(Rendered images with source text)
#####

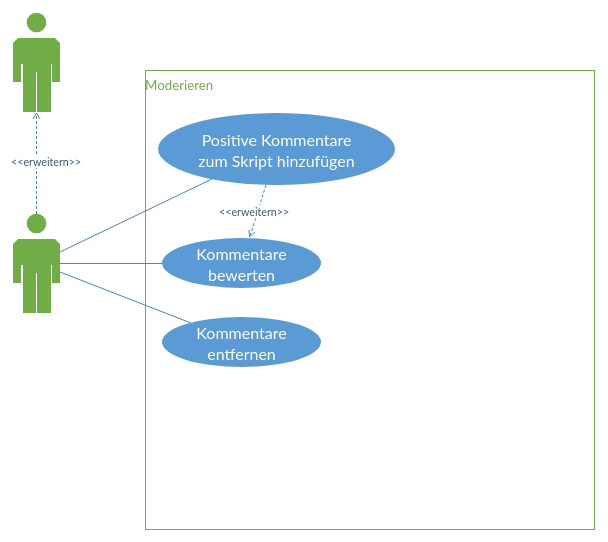
<!DOCTYPE html>
<html lang="de">
<head>
<meta charset="utf-8">
<title>Anwendungsfalldiagramm: Moderieren</title>
<style>
:root {
  --paper: #ffffff;
  --green: #70ad47;
  --blue: #5b9bd5;
  --line: #4a86bd;
  --label: #3b5877;
}
* { box-sizing: border-box; margin: 0; }
html, body { width: 608px; height: 542px; overflow: hidden; background: var(--paper); }
.diagram {
  position: relative;
  width: 608px;
  height: 542px;
  overflow: hidden;
  background: var(--paper);
  font-family: Lato, "Open Sans", sans-serif;
}
.system {
  position: absolute;
  left: 145px; top: 70px;
  width: 450px; height: 460px;
  border: 1px solid var(--green);
}
.system-title {
  position: absolute;
  left: -1px; top: 6px;
  font-size: 13.3px;
  line-height: 16px;
  font-weight: 400;
  color: var(--green);
}
.connections { position: absolute; left: 0; top: 0; }
.association { stroke: var(--line); stroke-width: 1; }
.extend { stroke: var(--line); stroke-width: 1; stroke-dasharray: 3 2; }
.arrowhead { fill: none; stroke: var(--line); stroke-width: 1; }
.actor { fill: var(--green); }
.use-case {
  position: absolute;
  display: flex;
  align-items: center;
  justify-content: center;
  border-radius: 50%;
  background: var(--blue);
  color: var(--paper);
  font-size: 16px;
  line-height: 21px;
  text-align: center;
  white-space: nowrap;
}
.add-comments { left: 158px; top: 113px; width: 237px; height: 72px; padding-top: 2px; }
.rate-comments { left: 162px; top: 238px; width: 159px; height: 50px; padding-top: 1px; }
.remove-comments { left: 162px; top: 317px; width: 159px; height: 50px; padding-top: 1px; }
.stereotype {
  position: absolute;
  width: 70px;
  height: 13px;
  background: var(--paper);
  color: var(--label);
  font-size: 10.7px;
  line-height: 13px;
  text-align: center;
  white-space: nowrap;
}
.actor-extend { left: 11px; top: 155px; }
.case-extend { left: 219px; top: 205px; }
</style>
</head>
<body>
<main class="diagram">
  <section class="system">
    <h1 class="system-title">Moderieren</h1>
  </section>

  <svg class="connections" width="608" height="542" viewBox="0 0 608 542" aria-hidden="true">
    <defs>
      <g id="actor">
        <circle cx="23.5" cy="9.5" r="9.8"/>
        <path d="M5 25H42L47 30V69H39V51H38V99H24V59H23V99H10V51H8V69H0V30Z"/>
      </g>
    </defs>
    <line class="extend" x1="36.5" y1="214" x2="36.5" y2="114"/>
    <path class="arrowhead" d="M33 119L36.5 113L40 119"/>
    <line class="association" x1="60" y1="252" x2="212" y2="179"/>
    <line class="association" x1="60" y1="263.5" x2="163" y2="263.5"/>
    <line class="association" x1="60" y1="272" x2="191" y2="323"/>
    <line class="extend" x1="266" y1="185" x2="250" y2="236"/>
    <path class="arrowhead" d="M249 230L249.5 237L255 232"/>
    <use class="actor" href="#actor" x="13" y="13"/>
    <use class="actor" href="#actor" x="13" y="214"/>
  </svg>

  <div class="use-case add-comments">Positive Kommentare<br>zum Skript hinzufügen</div>
  <div class="use-case rate-comments">Kommentare<br>bewerten</div>
  <div class="use-case remove-comments">Kommentare<br>entfernen</div>

  <span class="stereotype actor-extend">&lt;&lt;erweitern&gt;&gt;</span>
  <span class="stereotype case-extend">&lt;&lt;erweitern&gt;&gt;</span>
</main>
</body>
</html>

#####

**TO DO**
All records are to be reproduced exactly; the pictures are to be omitted.

**SOLUTION TO THIS PROBLEM**
<!DOCTYPE html>
<html lang="de">
<head>
<meta charset="utf-8">
<title>Anwendungsfalldiagramm: Moderieren</title>
<style>
:root {
  --paper: #ffffff;
  --green: #70ad47;
  --blue: #5b9bd5;
  --line: #4a86bd;
  --label: #3b5877;
}
* { box-sizing: border-box; margin: 0; }
html, body { width: 608px; height: 542px; overflow: hidden; background: var(--paper); }
.diagram {
  position: relative;
  width: 608px;
  height: 542px;
  overflow: hidden;
  background: var(--paper);
  font-family: Lato, "Open Sans", sans-serif;
}
.system {
  position: absolute;
  left: 145px; top: 70px;
  width: 450px; height: 460px;
  border: 1px solid var(--green);
}
.system-title {
  position: absolute;
  left: -1px; top: 6px;
  font-size: 13.3px;
  line-height: 16px;
  font-weight: 400;
  color: var(--green);
}
.connections { position: absolute; left: 0; top: 0; }
.association { stroke: var(--line); stroke-width: 1; }
.extend { stroke: var(--line); stroke-width: 1; stroke-dasharray: 3 2; }
.arrowhead { fill: none; stroke: var(--line); stroke-width: 1; }
.actor { fill: var(--green); }
.use-case {
  position: absolute;
  display: flex;
  align-items: center;
  justify-content: center;
  border-radius: 50%;
  background: var(--blue);
  color: var(--paper);
  font-size: 16px;
  line-height: 21px;
  text-align: center;
  white-space: nowrap;
}
.add-comments { left: 158px; top: 113px; width: 237px; height: 72px; padding-top: 2px; }
.rate-comments { left: 162px; top: 238px; width: 159px; height: 50px; padding-top: 1px; }
.remove-comments { left: 162px; top: 317px; width: 159px; height: 50px; padding-top: 1px; }
.stereotype {
  position: absolute;
  width: 70px;
  height: 13px;
  background: var(--paper);
  color: var(--label);
  font-size: 10.7px;
  line-height: 13px;
  text-align: center;
  white-space: nowrap;
}
.actor-extend { left: 11px; top: 155px; }
.case-extend { left: 219px; top: 205px; }
</style>
</head>
<body>
<main class="diagram">
  <section class="system">
    <h1 class="system-title">Moderieren</h1>
  </section>

  <svg class="connections" width="608" height="542" viewBox="0 0 608 542" aria-hidden="true">
    <defs>
      <g id="actor">
        <circle cx="23.5" cy="9.5" r="9.8"/>
        <path d="M5 25H42L47 30V69H39V51H38V99H24V59H23V99H10V51H8V69H0V30Z"/>
      </g>
    </defs>
    <line class="extend" x1="36.5" y1="214" x2="36.5" y2="114"/>
    <path class="arrowhead" d="M33 119L36.5 113L40 119"/>
    <line class="association" x1="60" y1="252" x2="212" y2="179"/>
    <line class="association" x1="60" y1="263.5" x2="163" y2="263.5"/>
    <line class="association" x1="60" y1="272" x2="191" y2="323"/>
    <line class="extend" x1="266" y1="185" x2="250" y2="236"/>
    <path class="arrowhead" d="M249 230L249.5 237L255 232"/>
    <use class="actor" href="#actor" x="13" y="13"/>
    <use class="actor" href="#actor" x="13" y="214"/>
  </svg>

  <div class="use-case add-comments">Positive Kommentare<br>zum Skript hinzufügen</div>
  <div class="use-case rate-comments">Kommentare<br>bewerten</div>
  <div class="use-case remove-comments">Kommentare<br>entfernen</div>

  <span class="stereotype actor-extend">&lt;&lt;erweitern&gt;&gt;</span>
  <span class="stereotype case-extend">&lt;&lt;erweitern&gt;&gt;</span>
</main>
</body>
</html>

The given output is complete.